◆ What to work on:
Scan the entries that follow and copy out every line containing "roll".

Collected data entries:
------------------------------------
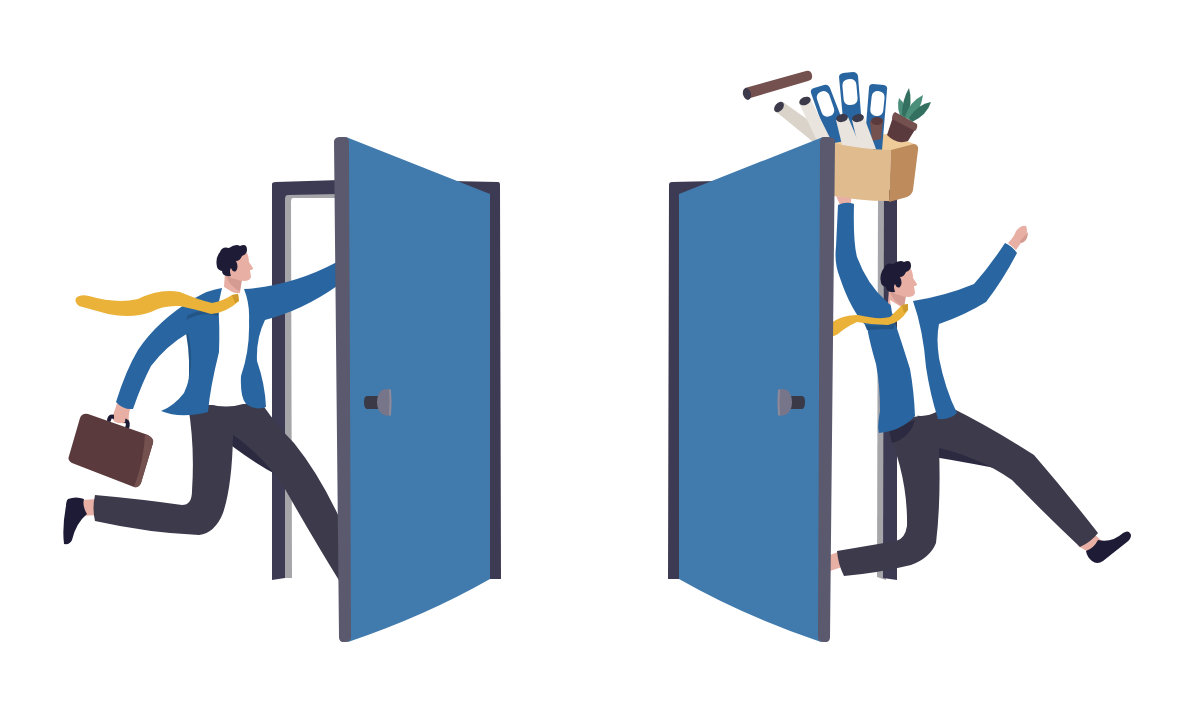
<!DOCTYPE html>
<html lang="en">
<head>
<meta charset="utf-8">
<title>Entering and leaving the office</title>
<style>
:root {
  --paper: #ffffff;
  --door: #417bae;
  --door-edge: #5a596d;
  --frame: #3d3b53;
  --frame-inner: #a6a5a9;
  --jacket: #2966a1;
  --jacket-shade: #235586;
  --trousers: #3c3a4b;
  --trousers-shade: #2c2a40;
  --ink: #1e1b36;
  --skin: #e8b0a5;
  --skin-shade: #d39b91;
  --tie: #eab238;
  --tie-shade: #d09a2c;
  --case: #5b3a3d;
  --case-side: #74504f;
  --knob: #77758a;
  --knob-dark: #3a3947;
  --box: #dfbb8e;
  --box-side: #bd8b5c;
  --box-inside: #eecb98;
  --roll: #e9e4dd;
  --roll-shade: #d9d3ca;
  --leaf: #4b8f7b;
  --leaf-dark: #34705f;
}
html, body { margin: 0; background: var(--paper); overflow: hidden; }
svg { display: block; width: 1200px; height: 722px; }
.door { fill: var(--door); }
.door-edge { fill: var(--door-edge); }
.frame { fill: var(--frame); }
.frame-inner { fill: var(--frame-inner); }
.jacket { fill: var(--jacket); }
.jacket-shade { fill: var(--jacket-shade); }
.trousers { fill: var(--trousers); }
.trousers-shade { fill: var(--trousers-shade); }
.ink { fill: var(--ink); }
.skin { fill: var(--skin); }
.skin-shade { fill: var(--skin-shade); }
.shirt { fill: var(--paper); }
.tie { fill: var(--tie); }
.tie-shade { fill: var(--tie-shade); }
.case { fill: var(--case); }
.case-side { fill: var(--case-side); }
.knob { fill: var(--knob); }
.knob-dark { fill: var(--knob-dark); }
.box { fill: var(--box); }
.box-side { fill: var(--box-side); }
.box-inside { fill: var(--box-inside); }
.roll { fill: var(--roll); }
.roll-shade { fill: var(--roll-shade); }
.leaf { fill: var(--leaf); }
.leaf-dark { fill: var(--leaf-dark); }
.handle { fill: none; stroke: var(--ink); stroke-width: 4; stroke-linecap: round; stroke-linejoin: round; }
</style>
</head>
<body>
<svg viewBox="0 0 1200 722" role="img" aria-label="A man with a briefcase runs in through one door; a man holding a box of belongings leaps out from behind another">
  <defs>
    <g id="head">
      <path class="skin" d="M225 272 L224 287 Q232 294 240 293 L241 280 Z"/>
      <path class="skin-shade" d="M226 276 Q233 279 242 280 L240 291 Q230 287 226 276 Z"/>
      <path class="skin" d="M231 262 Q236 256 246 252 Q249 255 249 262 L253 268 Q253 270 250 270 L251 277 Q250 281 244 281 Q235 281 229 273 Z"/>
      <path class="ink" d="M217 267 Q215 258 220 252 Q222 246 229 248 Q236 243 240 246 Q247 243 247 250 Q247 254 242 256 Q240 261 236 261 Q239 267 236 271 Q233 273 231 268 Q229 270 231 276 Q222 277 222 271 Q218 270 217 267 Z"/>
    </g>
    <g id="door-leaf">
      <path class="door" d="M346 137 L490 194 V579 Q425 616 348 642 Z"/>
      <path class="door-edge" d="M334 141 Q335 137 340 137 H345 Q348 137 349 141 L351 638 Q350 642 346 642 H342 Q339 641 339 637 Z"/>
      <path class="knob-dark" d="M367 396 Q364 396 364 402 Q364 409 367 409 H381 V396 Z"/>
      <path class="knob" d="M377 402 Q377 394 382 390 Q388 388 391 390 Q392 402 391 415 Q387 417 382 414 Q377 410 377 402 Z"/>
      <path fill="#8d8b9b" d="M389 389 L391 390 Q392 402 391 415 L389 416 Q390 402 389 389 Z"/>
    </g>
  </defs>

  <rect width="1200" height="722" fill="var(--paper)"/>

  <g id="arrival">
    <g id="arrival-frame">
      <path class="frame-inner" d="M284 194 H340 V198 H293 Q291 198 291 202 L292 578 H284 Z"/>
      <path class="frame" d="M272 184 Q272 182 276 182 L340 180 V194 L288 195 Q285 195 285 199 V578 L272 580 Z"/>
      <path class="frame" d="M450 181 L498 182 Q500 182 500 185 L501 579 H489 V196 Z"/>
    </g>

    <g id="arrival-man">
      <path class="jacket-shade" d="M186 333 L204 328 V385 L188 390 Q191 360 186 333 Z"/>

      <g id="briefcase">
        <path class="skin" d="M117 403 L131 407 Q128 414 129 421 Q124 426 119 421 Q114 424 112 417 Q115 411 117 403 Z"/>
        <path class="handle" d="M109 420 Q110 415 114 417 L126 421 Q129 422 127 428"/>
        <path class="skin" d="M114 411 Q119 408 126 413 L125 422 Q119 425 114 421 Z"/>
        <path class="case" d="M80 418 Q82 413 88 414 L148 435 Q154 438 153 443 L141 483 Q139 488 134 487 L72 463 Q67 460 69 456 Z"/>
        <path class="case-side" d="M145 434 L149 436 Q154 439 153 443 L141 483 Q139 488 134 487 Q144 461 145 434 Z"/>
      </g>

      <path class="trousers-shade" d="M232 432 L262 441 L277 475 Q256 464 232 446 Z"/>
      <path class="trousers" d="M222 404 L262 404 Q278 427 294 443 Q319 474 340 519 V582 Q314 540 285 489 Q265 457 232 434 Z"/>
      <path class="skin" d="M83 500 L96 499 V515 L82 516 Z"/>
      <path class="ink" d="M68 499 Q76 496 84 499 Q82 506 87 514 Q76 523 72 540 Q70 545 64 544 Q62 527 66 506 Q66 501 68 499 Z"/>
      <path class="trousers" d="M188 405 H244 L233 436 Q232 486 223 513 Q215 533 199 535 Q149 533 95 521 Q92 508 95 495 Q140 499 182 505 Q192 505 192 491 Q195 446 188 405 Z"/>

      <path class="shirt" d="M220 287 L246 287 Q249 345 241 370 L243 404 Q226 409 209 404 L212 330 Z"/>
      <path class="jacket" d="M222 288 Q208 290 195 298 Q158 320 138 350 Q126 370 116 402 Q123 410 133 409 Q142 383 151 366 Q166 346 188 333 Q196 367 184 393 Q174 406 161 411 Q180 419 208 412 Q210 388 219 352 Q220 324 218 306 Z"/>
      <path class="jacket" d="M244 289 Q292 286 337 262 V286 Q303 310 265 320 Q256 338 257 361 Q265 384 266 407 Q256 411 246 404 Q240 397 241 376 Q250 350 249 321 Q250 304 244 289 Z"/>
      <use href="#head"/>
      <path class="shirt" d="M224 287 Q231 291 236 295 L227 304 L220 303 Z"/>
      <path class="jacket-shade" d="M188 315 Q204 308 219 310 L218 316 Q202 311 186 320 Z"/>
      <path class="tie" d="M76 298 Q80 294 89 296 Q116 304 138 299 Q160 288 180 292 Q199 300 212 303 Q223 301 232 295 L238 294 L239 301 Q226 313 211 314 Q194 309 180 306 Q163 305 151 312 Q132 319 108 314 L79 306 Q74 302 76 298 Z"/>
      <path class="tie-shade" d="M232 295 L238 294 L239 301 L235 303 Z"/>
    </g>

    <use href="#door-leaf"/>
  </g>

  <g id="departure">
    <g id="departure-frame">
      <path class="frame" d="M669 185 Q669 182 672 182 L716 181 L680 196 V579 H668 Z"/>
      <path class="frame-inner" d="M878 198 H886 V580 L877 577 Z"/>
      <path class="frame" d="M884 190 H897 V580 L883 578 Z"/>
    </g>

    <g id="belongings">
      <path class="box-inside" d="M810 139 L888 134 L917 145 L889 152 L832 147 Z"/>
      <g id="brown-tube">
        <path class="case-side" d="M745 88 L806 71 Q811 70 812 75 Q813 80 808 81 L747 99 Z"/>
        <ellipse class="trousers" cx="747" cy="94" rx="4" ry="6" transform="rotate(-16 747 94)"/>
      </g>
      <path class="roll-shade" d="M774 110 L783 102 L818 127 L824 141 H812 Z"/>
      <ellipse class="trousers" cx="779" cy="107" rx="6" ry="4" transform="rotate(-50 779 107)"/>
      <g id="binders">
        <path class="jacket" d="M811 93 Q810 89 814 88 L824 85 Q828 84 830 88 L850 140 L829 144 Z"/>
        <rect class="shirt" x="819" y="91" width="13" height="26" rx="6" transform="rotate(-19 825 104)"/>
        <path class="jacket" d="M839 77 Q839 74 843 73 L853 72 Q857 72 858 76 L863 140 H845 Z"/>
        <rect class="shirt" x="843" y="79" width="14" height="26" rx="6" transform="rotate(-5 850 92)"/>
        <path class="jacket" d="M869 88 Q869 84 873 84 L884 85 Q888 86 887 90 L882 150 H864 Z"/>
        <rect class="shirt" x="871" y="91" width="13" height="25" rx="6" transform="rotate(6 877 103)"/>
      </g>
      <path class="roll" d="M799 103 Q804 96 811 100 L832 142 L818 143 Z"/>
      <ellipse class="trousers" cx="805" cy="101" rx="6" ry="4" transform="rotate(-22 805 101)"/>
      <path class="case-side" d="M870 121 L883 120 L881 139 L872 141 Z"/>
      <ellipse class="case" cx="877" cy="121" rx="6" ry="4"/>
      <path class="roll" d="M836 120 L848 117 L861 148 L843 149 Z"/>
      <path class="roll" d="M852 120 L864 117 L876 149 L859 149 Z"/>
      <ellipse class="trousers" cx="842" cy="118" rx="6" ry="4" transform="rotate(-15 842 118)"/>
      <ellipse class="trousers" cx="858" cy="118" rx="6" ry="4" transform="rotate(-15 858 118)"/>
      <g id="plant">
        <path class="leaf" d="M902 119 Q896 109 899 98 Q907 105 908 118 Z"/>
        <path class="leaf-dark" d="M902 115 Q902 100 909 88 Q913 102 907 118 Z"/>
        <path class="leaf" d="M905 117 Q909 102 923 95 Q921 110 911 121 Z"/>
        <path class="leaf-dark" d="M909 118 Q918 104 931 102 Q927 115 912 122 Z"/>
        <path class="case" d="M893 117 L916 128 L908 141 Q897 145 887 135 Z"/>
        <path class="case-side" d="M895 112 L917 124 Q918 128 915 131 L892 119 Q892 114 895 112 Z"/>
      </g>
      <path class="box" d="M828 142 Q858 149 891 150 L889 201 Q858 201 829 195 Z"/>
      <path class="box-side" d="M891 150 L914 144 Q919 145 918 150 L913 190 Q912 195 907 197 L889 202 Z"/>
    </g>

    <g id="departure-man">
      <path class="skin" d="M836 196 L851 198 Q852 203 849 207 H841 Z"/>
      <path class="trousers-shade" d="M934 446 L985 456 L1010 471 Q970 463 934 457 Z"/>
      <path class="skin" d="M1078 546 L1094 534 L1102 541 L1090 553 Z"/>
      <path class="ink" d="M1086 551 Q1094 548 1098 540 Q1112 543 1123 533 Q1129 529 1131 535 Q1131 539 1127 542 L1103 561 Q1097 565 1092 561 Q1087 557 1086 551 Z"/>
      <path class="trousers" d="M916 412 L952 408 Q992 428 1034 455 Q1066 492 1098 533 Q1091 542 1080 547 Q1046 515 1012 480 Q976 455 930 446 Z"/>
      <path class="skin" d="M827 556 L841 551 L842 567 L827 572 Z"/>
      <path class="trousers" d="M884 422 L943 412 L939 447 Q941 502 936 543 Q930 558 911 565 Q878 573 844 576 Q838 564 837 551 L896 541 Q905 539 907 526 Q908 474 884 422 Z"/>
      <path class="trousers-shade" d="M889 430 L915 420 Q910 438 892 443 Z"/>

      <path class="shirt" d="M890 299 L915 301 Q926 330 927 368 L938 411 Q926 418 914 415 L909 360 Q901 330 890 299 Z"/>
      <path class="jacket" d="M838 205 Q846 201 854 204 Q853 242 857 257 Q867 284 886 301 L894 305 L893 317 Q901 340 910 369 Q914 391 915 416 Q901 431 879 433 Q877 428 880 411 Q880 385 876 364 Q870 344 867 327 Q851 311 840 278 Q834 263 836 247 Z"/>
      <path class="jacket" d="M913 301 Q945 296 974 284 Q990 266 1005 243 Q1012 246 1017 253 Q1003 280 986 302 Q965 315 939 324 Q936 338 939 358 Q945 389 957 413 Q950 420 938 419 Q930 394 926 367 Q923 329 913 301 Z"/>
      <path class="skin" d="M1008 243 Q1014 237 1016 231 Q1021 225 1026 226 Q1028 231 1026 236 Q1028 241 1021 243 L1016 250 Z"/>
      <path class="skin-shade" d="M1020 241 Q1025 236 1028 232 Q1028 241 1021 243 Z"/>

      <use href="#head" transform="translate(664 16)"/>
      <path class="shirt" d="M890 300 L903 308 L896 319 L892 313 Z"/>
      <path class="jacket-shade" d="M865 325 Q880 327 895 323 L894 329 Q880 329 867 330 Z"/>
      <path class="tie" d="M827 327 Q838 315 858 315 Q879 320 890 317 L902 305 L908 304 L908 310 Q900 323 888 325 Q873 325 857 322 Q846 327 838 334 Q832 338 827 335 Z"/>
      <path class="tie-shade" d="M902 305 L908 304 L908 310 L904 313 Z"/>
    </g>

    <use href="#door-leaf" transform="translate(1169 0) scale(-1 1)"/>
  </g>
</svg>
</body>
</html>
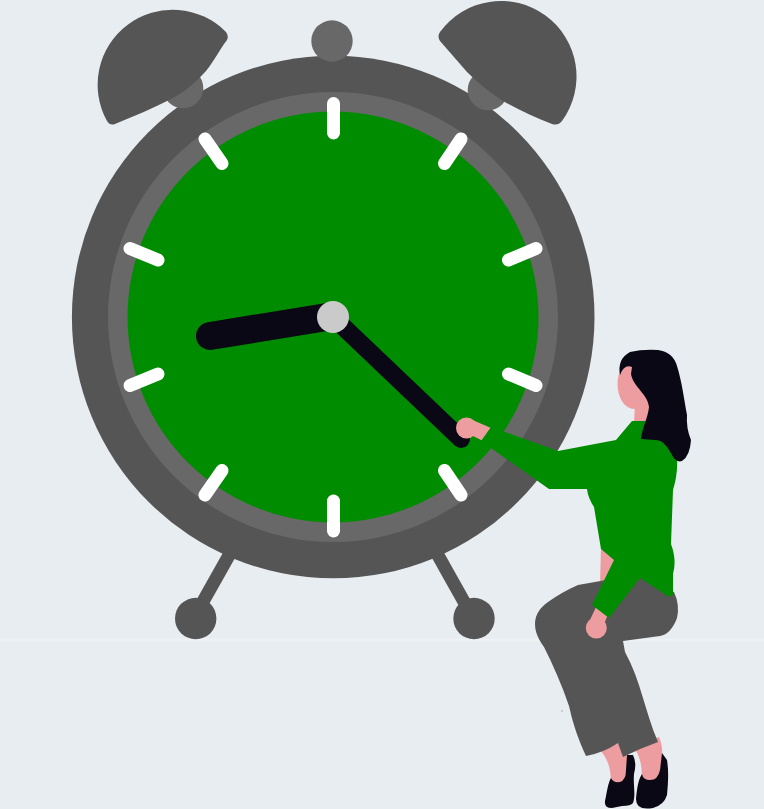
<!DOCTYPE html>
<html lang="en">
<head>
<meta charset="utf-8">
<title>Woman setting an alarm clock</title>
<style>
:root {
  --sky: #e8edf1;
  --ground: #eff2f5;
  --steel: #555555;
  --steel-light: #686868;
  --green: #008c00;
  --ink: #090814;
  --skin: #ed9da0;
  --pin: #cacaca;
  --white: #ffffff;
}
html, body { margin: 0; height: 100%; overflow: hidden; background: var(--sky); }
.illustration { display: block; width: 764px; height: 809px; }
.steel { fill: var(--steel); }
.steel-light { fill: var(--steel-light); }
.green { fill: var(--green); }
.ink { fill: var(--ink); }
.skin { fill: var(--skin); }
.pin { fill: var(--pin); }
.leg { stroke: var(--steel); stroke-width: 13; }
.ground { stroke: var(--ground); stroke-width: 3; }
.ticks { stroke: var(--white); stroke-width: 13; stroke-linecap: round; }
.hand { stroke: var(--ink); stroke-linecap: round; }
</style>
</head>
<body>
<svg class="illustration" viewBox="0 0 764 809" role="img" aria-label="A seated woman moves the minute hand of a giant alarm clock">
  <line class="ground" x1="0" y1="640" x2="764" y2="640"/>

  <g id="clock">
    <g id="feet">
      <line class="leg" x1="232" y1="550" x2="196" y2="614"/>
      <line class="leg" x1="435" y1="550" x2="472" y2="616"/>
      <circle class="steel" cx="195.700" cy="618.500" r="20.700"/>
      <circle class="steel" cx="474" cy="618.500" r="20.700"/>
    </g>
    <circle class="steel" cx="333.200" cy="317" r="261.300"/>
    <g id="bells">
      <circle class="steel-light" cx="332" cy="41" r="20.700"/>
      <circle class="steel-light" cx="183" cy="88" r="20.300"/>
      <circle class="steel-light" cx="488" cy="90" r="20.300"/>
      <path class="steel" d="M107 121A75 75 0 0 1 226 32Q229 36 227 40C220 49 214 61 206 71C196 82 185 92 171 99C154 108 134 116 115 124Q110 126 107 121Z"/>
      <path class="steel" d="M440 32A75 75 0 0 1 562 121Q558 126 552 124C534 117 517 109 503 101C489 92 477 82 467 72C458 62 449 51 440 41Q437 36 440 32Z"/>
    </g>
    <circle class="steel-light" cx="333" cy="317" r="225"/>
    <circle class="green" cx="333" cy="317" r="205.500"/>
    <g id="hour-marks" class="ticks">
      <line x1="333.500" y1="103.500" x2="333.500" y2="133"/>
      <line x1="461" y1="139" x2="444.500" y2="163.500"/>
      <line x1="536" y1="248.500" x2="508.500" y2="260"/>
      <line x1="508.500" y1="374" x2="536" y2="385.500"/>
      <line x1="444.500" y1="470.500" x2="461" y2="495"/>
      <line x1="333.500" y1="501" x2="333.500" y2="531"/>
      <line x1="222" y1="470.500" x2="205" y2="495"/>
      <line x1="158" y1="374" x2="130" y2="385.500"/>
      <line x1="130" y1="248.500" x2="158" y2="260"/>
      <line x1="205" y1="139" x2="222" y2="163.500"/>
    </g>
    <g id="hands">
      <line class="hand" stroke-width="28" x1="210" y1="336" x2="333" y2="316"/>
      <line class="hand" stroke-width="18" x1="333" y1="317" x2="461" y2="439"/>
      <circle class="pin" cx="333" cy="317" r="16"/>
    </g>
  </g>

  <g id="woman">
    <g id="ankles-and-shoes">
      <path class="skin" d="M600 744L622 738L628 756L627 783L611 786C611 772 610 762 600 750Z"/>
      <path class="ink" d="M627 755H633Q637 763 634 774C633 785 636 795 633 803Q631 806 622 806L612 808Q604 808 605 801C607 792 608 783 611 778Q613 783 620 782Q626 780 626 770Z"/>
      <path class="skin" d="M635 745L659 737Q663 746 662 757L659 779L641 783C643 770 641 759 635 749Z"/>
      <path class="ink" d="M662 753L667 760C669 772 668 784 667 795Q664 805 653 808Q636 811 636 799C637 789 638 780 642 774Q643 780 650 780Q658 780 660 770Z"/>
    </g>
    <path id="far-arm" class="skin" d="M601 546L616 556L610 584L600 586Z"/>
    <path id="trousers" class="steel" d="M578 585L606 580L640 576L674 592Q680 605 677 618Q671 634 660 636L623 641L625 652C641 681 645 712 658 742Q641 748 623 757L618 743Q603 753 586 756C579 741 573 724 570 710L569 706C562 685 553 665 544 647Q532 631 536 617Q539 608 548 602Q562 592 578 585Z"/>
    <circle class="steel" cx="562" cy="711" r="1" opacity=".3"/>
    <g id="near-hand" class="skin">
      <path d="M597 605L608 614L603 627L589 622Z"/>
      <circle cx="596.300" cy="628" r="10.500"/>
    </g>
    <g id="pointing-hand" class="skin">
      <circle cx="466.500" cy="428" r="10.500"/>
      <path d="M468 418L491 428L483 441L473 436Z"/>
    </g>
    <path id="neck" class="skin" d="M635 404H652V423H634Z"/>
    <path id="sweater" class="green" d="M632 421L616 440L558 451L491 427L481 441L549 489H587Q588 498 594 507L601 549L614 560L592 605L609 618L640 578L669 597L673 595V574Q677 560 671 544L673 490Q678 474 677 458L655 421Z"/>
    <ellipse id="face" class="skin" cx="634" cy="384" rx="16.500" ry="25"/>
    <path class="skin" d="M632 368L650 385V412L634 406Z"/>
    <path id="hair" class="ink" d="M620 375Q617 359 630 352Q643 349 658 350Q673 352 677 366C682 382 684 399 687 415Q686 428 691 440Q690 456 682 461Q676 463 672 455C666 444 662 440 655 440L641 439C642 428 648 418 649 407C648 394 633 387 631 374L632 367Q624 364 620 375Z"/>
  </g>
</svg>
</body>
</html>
------------------------------------
◆ Solution to the exercise:
  --roll: #e9e4dd;
  --roll-shade: #d9d3ca;
.roll { fill: var(--roll); }
.roll-shade { fill: var(--roll-shade); }
      <path class="roll-shade" d="M774 110 L783 102 L818 127 L824 141 H812 Z"/>
      <path class="roll" d="M799 103 Q804 96 811 100 L832 142 L818 143 Z"/>
      <path class="roll" d="M836 120 L848 117 L861 148 L843 149 Z"/>
      <path class="roll" d="M852 120 L864 117 L876 149 L859 149 Z"/>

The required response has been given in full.